Although I don’t know much about either the human brain or its favorite toy, the computer, I believe that how they work is based on similar principles. Mechanically, they are different, but in some ways their ultimate functionality is the same. Walking on land, swimming through water, flying through air — no matter how it’s accomplished, it’s a form of locomotion that moves you from Point A to Point B. And so it is with human and electronic minds — both store, both access, both process, both calculate, both communicate. Surely by now science fiction writers have touched on every conceivable integration of human being and machine from sentient computers (HAL 9000/2001: A Space Odyssey) to computerized humans (Roger Corby/Star Trek) and, of course, androids (Data/Star Trek). The question is: Do computers think like humans because that is the only way of thinking we know and understand? Will the next revolution in human thought come when we discover other ways to perceive, compute, and think? Or are we married forever to one way because it is the only one we can imagine? Is our own thought, and the electronic extension of it, limited by our design?

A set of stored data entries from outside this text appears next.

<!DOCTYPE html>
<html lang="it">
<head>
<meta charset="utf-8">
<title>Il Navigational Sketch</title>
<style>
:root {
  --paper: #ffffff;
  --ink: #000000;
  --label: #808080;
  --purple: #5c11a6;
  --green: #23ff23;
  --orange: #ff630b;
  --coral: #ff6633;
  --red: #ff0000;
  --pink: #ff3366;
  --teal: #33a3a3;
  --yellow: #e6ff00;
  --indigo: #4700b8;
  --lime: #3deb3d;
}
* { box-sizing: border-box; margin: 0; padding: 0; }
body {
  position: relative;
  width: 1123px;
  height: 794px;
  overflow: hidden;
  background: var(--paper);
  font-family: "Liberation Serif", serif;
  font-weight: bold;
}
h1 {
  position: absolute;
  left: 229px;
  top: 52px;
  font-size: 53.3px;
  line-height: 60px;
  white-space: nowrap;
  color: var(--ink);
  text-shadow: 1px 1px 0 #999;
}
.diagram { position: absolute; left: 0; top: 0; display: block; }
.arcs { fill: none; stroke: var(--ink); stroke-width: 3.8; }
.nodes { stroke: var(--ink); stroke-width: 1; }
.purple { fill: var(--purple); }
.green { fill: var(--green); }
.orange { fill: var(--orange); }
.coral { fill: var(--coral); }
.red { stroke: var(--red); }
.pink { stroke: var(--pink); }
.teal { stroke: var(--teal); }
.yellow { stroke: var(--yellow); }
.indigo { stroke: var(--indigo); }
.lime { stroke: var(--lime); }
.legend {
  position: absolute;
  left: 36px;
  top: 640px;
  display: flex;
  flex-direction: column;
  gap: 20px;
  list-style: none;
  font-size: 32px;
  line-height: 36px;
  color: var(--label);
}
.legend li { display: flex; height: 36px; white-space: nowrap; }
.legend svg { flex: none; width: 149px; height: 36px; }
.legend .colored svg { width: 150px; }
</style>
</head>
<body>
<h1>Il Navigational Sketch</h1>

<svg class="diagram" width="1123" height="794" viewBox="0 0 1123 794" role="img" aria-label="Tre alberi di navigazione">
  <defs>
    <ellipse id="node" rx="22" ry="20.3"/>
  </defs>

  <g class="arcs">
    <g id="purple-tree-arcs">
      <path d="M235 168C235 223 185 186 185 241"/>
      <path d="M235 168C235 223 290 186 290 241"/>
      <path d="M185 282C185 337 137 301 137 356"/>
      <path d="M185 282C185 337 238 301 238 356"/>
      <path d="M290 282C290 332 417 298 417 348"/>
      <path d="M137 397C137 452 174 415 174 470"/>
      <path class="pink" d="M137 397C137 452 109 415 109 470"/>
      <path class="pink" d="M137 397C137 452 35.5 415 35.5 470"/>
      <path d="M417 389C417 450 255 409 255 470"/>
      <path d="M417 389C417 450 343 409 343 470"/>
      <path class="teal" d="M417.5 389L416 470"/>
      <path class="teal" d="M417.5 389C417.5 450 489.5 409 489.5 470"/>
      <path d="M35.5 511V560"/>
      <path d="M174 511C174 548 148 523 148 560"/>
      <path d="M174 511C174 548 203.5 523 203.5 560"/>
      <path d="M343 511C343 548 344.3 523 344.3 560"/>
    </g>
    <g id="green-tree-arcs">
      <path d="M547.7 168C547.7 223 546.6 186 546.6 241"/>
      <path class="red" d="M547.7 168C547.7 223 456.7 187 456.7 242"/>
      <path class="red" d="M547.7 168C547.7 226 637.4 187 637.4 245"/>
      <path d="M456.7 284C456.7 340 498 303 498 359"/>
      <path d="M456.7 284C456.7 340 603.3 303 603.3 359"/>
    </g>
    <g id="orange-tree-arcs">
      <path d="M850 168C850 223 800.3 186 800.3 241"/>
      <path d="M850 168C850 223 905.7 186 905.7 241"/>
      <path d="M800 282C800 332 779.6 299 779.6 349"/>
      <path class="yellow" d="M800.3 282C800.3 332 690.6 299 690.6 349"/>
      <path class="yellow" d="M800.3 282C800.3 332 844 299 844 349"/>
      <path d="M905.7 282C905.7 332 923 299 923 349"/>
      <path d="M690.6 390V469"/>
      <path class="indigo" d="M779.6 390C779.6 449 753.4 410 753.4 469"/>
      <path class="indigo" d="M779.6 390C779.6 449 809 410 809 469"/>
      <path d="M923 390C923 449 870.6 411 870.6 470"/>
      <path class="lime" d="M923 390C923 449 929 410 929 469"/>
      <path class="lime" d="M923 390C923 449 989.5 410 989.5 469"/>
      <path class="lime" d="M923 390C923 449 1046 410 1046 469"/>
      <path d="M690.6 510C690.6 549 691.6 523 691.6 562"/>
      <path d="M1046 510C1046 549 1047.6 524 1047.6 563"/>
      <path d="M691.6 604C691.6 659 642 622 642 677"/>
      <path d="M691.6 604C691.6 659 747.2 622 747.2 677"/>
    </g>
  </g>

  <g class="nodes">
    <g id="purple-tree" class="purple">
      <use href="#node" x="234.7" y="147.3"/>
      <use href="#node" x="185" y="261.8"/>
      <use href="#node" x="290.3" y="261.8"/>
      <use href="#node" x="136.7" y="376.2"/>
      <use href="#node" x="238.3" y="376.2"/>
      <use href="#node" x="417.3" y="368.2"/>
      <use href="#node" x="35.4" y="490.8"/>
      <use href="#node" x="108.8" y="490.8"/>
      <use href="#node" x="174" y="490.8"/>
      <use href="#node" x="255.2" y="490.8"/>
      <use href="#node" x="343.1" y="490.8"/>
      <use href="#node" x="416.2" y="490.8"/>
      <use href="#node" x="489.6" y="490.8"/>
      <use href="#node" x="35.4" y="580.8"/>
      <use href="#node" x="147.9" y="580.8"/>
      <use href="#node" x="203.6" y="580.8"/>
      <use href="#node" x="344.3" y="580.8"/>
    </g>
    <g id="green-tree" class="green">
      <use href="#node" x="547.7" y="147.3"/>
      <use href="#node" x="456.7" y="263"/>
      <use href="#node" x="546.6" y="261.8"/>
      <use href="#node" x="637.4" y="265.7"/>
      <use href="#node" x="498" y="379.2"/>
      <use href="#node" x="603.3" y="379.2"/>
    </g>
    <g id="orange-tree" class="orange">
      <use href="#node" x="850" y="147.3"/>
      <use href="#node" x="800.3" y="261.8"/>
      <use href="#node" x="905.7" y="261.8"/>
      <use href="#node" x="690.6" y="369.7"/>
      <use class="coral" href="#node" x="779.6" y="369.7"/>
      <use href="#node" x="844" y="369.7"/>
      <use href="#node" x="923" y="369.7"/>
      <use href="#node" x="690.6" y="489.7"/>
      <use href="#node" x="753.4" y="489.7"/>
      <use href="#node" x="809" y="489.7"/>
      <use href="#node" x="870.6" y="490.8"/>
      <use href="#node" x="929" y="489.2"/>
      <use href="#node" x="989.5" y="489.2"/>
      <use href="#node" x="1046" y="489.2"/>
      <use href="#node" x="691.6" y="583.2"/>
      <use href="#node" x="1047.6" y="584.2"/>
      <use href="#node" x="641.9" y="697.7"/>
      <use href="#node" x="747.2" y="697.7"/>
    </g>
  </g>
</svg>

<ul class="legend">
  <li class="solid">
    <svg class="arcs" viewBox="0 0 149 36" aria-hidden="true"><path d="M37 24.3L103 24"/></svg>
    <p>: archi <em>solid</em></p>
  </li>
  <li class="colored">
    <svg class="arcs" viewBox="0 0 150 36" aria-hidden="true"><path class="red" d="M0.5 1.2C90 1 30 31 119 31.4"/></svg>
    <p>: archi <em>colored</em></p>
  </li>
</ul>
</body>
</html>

My brain is like a computer whose hard drive is full, whose memory is faulty, and whose processor is failing, and life is like a program. If X, then Y. Everything, no matter how complex, could be reduced to choice. Events may be cumulative, but at each step there are choices and events that determine the next choices and events that determine the next, running parallel to one another, for the duration of each creature’s life — and potentially beyond, because what we do and have done affects other humans, other creatures. We’re in the program, so it’s hard to see it from a detached perspective. We live on the plane of our existence, not above it.

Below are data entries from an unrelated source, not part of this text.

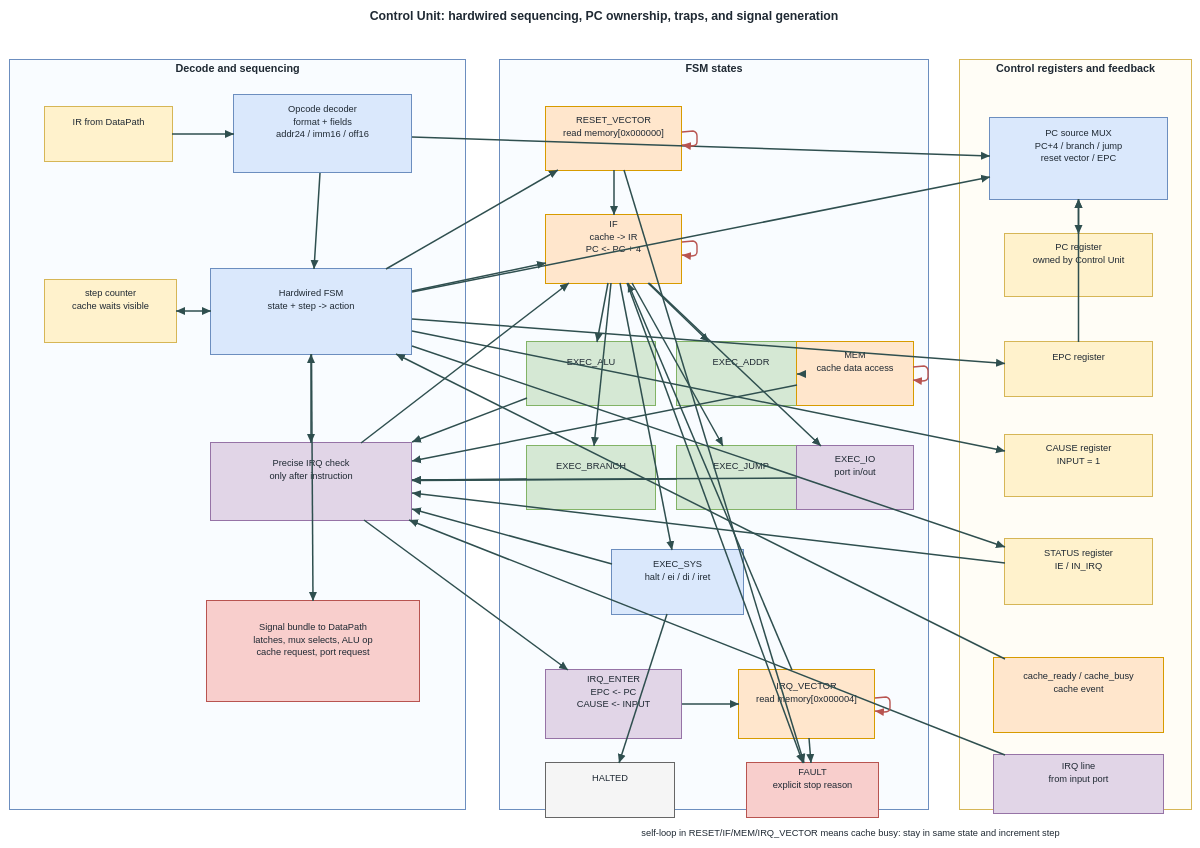
<!DOCTYPE html>
<html lang="en">
<head>
<meta charset="utf-8">
<title>Control Unit</title>
<style>
:root {
  --ink: #1f2933; --wire: #2f4f4f; --loop: #b85450;
  --blue: #dae8fc; --blue-line: #6c8ebf; --blue-pale: #f9fcff;
  --yellow: #fff2cc; --yellow-line: #d6b656; --yellow-pale: #fffdf6;
  --orange: #ffe6cc; --orange-line: #d79b00;
  --green: #d5e8d4; --green-line: #82b366;
  --violet: #e1d5e7; --violet-line: #9673a6;
  --red: #f8cecc; --red-line: #b85450;
  --grey: #f5f5f5; --grey-line: #666;
}
* { box-sizing: border-box; margin: 0; }
html, body { width: 1200px; height: 848px; overflow: hidden; background: #fff; }
body { font: 9.3px/12.2px "Liberation Sans", Arial, sans-serif; color: var(--ink); text-align: center; }
.diagram { position: relative; width: 1200px; height: 848px; overflow: hidden; }
h1 { height: 59px; padding: 8px 0 0 8px; font-size: 12.3px; line-height: 16px; }
.panels { display: grid; grid-template-columns: 457px 430px 233px; column-gap: 33px; padding-left: 9px; height: 751px; }
.panels > section { border: 1.6px solid var(--blue-line); background: var(--blue-pale); }
.panels > .registers { border-color: var(--yellow-line); background: var(--yellow-pale); margin-left: -3px; width: 233px; }
h2 { font-size: 10.8px; line-height: 14px; padding-top: 1px; }
.node {
  position: absolute; white-space: nowrap;
  left: calc(var(--x) * 1px - .8px); top: calc(var(--y) * 1px - .8px);
  width: calc(var(--w) * 1px + 1.6px); height: calc(var(--h) * 1px + 1.6px);
  padding-top: calc(var(--t) * 1px - .8px);
  border: 1.6px solid var(--blue-line); background: var(--blue);
}
.yellow { background: var(--yellow); border-color: var(--yellow-line); }
.orange { background: var(--orange); border-color: var(--orange-line); }
.green { background: var(--green); border-color: var(--green-line); }
.violet { background: var(--violet); border-color: var(--violet-line); }
.red { background: var(--red); border-color: var(--red-line); }
.grey { background: var(--grey); border-color: var(--grey-line); }
.wires { position: absolute; left: 0; top: 0; }
.wires line { stroke: var(--wire); stroke-width: 1.5; marker-end: url(#tip); }
.wires .both { marker-start: url(#tip); }
.wires .loop { fill: none; stroke: var(--loop); stroke-width: 1.4; marker-end: url(#loop-tip); }
.note { position: absolute; left: 600px; top: 827px; width: 501px; }
</style>
</head>
<body>
<main class="diagram">
  <h1>Control Unit: hardwired sequencing, PC ownership, traps, and signal generation</h1>
  <div class="panels">
    <section><h2>Decode and sequencing</h2></section>
    <section><h2>FSM states</h2></section>
    <section class="registers"><h2>Control registers and feedback</h2></section>
  </div>

  <div class="node yellow" style="--x:45;--y:107;--w:127;--h:54;--t:10">IR from DataPath</div>
  <div class="node" style="--x:234;--y:95;--w:177;--h:77;--t:9">Opcode decoder<br>format + fields<br>addr24 / imm16 / off16</div>
  <div class="node yellow" style="--x:45;--y:280;--w:131;--h:62;--t:8">step counter<br>cache waits visible</div>
  <div class="node" style="--x:211;--y:269;--w:200;--h:85;--t:19">Hardwired FSM<br>state + step -&gt; action</div>
  <div class="node violet" style="--x:211;--y:443;--w:200;--h:77;--t:15">Precise IRQ check<br>only after instruction</div>
  <div class="node red" style="--x:207;--y:601;--w:212;--h:100;--t:21">Signal bundle to DataPath<br>latches, mux selects, ALU op<br>cache request, port request</div>

  <div class="node orange" style="--x:546;--y:107;--w:135;--h:63;--t:8">RESET_VECTOR<br>read memory[0x000000]</div>
  <div class="node orange" style="--x:546;--y:215;--w:135;--h:68;--t:4">IF<br>cache -&gt; IR<br>PC &lt;- PC + 4</div>
  <div class="node green" style="--x:527;--y:342;--w:128;--h:63;--t:15">EXEC_ALU</div>
  <div class="node green" style="--x:677;--y:342;--w:128;--h:63;--t:15">EXEC_ADDR</div>
  <div class="node orange" style="--x:797;--y:342;--w:116;--h:63;--t:8">MEM<br>cache data access</div>
  <div class="node green" style="--x:527;--y:446;--w:128;--h:63;--t:15">EXEC_BRANCH</div>
  <div class="node green" style="--x:677;--y:446;--w:128;--h:63;--t:15">EXEC_JUMP</div>
  <div class="node violet" style="--x:797;--y:446;--w:116;--h:63;--t:8">EXEC_IO<br>port in/out</div>
  <div class="node" style="--x:612;--y:550;--w:131;--h:64;--t:9">EXEC_SYS<br>halt / ei / di / iret</div>
  <div class="node violet" style="--x:546;--y:670;--w:135;--h:68;--t:4">IRQ_ENTER<br>EPC &lt;- PC<br>CAUSE &lt;- INPUT</div>
  <div class="node orange" style="--x:739;--y:670;--w:135;--h:68;--t:11">IRQ_VECTOR<br>read memory[0x000004]</div>
  <div class="node grey" style="--x:546;--y:763;--w:128;--h:54;--t:10">HALTED</div>
  <div class="node red" style="--x:747;--y:763;--w:131;--h:54;--t:4">FAULT<br>explicit stop reason</div>

  <div class="node" style="--x:990;--y:118;--w:177;--h:81;--t:10">PC source MUX<br>PC+4 / branch / jump<br>reset vector / EPC</div>
  <div class="node yellow" style="--x:1005;--y:234;--w:147;--h:62;--t:8">PC register<br>owned by Control Unit</div>
  <div class="node yellow" style="--x:1005;--y:342;--w:147;--h:54;--t:10">EPC register</div>
  <div class="node yellow" style="--x:1005;--y:435;--w:147;--h:61;--t:8">CAUSE register<br>INPUT = 1</div>
  <div class="node yellow" style="--x:1005;--y:539;--w:147;--h:65;--t:9">STATUS register<br>IE / IN_IRQ</div>
  <div class="node orange" style="--x:994;--y:658;--w:169;--h:74;--t:13">cache_ready / cache_busy<br>cache event</div>
  <div class="node violet" style="--x:994;--y:755;--w:169;--h:58;--t:6">IRQ line<br>from input port</div>

  <svg class="wires" width="1200" height="848" viewBox="0 0 1200 848" aria-hidden="true">
    <defs>
      <marker id="tip" markerUnits="userSpaceOnUse" markerWidth="10" markerHeight="10" refX="9" refY="5" orient="auto-start-reverse"><polygon points="0,1 9,5 0,9" fill="#2f4f4f"/></marker>
      <marker id="loop-tip" markerUnits="userSpaceOnUse" markerWidth="10" markerHeight="10" refX="9" refY="5" orient="auto"><polygon points="0,1 9,5 0,9" fill="#b85450"/></marker>
      <path id="self-loop" class="loop" d="M0 0L11 -1Q15 0 15 4V10Q15 14 9 14L0 13"/>
    </defs>
    <g id="decode-wires">
      <line x1="172" y1="134" x2="234" y2="134"/>
      <line x1="320" y1="173" x2="314" y2="269"/>
      <line x1="412" y1="137" x2="990" y2="156"/>
      <line class="both" x1="176" y1="311" x2="211" y2="311"/>
    </g>
    <g id="sequencer-wires">
      <line x1="386" y1="269" x2="558" y2="170"/>
      <line x1="412" y1="291" x2="546" y2="263"/>
      <line x1="412" y1="292" x2="990" y2="177"/>
      <line x1="412" y1="319" x2="1005" y2="363.5"/>
      <line x1="412" y1="331" x2="1005" y2="451"/>
      <line x1="412" y1="346" x2="1005" y2="547"/>
      <line class="both" x1="311" y1="354" x2="311" y2="443"/>
      <line x1="311.5" y1="354" x2="313" y2="601"/>
      <line x1="1005" y1="659" x2="396" y2="354"/>
    </g>
    <g id="interrupt-wires">
      <line x1="361" y1="443" x2="569" y2="283"/>
      <line x1="364" y1="520" x2="568" y2="670"/>
      <line x1="527" y1="398" x2="412" y2="442"/>
      <line x1="797" y1="385" x2="412" y2="461"/>
      <line x1="527" y1="479" x2="412" y2="480"/>
      <line x1="677" y1="479" x2="412" y2="480.5"/>
      <line x1="797" y1="478" x2="412" y2="480"/>
      <line x1="612" y1="564" x2="412" y2="509"/>
      <line x1="1005" y1="563" x2="412" y2="493"/>
      <line x1="1005" y1="755" x2="409" y2="520"/>
    </g>
    <g id="state-wires">
      <line x1="614" y1="170" x2="614" y2="215"/>
      <line x1="624" y1="170" x2="804" y2="763"/>
      <line x1="608" y1="283" x2="597" y2="342"/>
      <line x1="611" y1="283" x2="594" y2="446"/>
      <line x1="620" y1="283" x2="672" y2="550"/>
      <line x1="627" y1="283" x2="803" y2="763"/>
      <line x1="632" y1="283" x2="723" y2="446"/>
      <line x1="648" y1="283" x2="709" y2="342"/>
      <line x1="649" y1="283" x2="821" y2="446"/>
      <line x1="792" y1="670" x2="628" y2="283"/>
      <line x1="805" y1="374" x2="797" y2="374"/>
      <line x1="667" y1="614" x2="619" y2="763"/>
      <line x1="682" y1="704" x2="739" y2="704"/>
      <line x1="809" y1="738" x2="811" y2="763"/>
    </g>
    <g id="register-wires">
      <line class="both" x1="1078.5" y1="199" x2="1078.5" y2="234"/>
      <line x1="1078.5" y1="342" x2="1078.5" y2="199"/>
    </g>
    <g id="cache-wait-loops">
      <use href="#self-loop" x="682" y="132"/>
      <use href="#self-loop" x="682" y="242"/>
      <use href="#self-loop" x="913" y="367"/>
      <use href="#self-loop" x="875" y="698"/>
    </g>
  </svg>
  <p class="note">self-loop in RESET/IF/MEM/IRQ_VECTOR means cache busy: stay in same state and increment step</p>
</main>
</body>
</html>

Somehow this reflection brought me to the rescue of Captain Richard Phillips from Somali pirates.
As we know, under orders from President Barack Obama to do what was necessary if Captain Phillips were in “imminent danger,” Navy SEAL sharpshooters killed the three remaining pirates, the ringleader having already given himself up. It was a reasonable plan that was well executed and, most important, successful.
But it might not have been. If any one of a number of things had gone wrong, the results might have been quite different. Captain Phillips might have been killed, which would have been a tragedy for him, his family, and his friends, and a disaster for President Obama and the Navy. Even if the mission had simply failed to retrieve Captain Phillips, we’d be asking hard questions about what went wrong and why the world’s strongest and most advanced military couldn’t rescue an American citizen from a handful of thugs. Obama and his administration would still be haunted by the mistakes made and trying to reestablish the public’s trust in their leadership. If A happens, Captain Phillips is retrieved. If B happens, he isn’t. If C happens, he is killed. Imagine all the branches that would lead to each of those outcomes, and all the branches that would stem from them. That’s how life works, or at least that’s how we see it. It’s all about possibilities, probabilities, and choices.
Perhaps that’s why virtual reality, games, and role playing are so popular. Unlike life, there are no real consequences of going with choice A, B, or C. In a “Somali Pirate” game, Captain Phillips would not be real, and neither would be the choices, decisions, or blood.
But the world is real, at least it seems so to us, and so is the program, faulty as it and the hardware and the operating system may be.
Still, I wonder how many worlds there are, and how many ways in which to perceive them. We’ll never know as long as we are trapped within our own limitations, which prevent us from escaping them.